* WHAT NEEDS TO BE DONE:
Each line with the string "return" is to be copied from the records below.

* SUPPLIED ENTRIES:

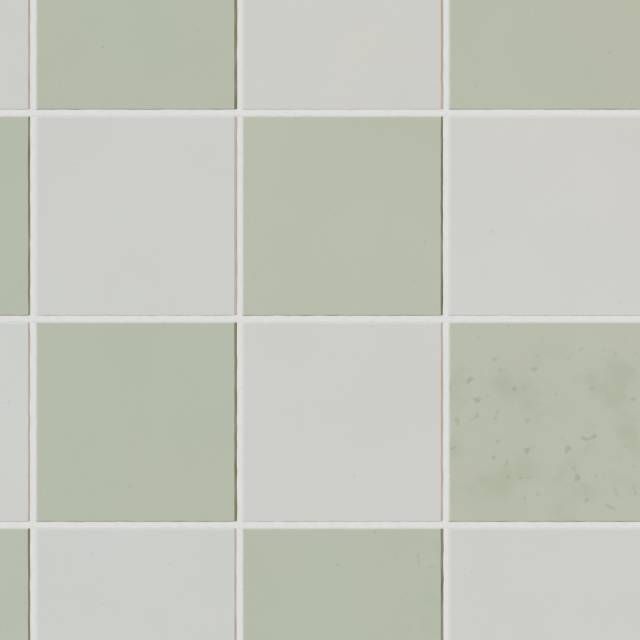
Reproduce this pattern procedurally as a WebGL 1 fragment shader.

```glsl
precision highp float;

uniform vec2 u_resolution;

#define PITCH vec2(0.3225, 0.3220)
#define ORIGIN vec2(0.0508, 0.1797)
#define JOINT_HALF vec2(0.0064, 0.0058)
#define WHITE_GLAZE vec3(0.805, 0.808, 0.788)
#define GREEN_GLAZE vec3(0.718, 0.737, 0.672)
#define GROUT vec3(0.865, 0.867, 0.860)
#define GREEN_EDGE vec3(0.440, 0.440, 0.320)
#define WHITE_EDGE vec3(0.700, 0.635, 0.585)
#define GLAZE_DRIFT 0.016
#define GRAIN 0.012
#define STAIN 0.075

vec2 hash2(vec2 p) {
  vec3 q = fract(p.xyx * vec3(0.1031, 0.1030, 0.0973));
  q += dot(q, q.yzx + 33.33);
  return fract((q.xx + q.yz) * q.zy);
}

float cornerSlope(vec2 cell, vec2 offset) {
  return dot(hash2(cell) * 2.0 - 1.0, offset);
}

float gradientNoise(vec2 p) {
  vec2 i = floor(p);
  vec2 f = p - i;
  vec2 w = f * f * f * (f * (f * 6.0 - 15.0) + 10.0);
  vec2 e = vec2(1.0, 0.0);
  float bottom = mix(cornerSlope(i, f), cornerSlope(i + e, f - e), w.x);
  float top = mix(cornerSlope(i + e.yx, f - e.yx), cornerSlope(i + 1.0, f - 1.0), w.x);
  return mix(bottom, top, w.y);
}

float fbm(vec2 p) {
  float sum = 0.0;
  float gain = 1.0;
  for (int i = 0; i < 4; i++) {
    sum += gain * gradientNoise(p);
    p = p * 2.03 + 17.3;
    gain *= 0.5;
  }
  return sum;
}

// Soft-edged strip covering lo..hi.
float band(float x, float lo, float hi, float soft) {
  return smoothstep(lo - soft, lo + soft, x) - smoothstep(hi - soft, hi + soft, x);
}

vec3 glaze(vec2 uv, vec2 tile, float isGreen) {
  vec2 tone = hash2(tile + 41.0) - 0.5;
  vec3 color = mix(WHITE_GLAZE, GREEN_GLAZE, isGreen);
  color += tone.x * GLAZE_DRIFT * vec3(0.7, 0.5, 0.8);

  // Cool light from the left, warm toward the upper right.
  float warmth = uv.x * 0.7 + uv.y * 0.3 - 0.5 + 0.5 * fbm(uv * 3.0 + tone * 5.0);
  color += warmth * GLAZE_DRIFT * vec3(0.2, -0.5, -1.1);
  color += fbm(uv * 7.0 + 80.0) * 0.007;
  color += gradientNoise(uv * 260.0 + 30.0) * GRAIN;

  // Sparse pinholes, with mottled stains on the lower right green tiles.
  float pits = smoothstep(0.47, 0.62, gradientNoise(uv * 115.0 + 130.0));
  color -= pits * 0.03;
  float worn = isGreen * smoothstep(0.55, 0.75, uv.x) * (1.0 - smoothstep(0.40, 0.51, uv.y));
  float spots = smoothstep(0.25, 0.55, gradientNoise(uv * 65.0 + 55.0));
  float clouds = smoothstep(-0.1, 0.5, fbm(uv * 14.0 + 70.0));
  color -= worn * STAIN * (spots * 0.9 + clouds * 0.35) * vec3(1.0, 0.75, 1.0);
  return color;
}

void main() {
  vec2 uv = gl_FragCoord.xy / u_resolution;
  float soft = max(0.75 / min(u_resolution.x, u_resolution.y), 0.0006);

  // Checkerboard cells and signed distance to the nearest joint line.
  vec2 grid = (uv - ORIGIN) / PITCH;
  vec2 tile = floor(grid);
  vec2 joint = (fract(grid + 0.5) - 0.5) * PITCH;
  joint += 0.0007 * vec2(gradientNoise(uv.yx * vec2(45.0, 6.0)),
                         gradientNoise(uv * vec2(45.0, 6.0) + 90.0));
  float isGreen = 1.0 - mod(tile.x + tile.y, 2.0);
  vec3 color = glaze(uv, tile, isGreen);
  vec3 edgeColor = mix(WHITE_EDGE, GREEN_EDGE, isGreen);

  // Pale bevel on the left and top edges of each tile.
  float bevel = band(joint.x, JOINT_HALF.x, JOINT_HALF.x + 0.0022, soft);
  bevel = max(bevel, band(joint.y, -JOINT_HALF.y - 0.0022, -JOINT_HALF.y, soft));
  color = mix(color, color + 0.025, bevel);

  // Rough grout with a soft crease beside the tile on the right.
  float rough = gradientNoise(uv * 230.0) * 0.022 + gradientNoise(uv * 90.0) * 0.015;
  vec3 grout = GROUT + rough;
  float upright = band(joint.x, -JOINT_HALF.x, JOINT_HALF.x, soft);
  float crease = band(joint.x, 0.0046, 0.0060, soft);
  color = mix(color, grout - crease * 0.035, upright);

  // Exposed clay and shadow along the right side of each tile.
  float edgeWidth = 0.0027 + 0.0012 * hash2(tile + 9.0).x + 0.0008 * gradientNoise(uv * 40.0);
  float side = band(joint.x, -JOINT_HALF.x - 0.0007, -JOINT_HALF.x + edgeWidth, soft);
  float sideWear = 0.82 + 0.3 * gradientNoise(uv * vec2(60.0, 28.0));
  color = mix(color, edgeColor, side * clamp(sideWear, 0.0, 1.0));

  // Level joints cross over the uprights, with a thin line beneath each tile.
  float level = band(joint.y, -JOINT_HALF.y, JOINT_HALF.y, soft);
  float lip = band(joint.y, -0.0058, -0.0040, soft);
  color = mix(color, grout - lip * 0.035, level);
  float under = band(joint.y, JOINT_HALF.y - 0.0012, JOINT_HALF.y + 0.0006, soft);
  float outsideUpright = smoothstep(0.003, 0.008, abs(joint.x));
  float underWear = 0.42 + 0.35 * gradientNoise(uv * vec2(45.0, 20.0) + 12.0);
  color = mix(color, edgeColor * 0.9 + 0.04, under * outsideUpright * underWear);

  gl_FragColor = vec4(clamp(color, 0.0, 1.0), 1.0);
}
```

* FINISHED EXERCISE:
  return fract((q.xx + q.yz) * q.zy);
  return dot(hash2(cell) * 2.0 - 1.0, offset);
  return mix(bottom, top, w.y);
  return sum;
  return smoothstep(lo - soft, lo + soft, x) - smoothstep(hi - soft, hi + soft, x);
  return color;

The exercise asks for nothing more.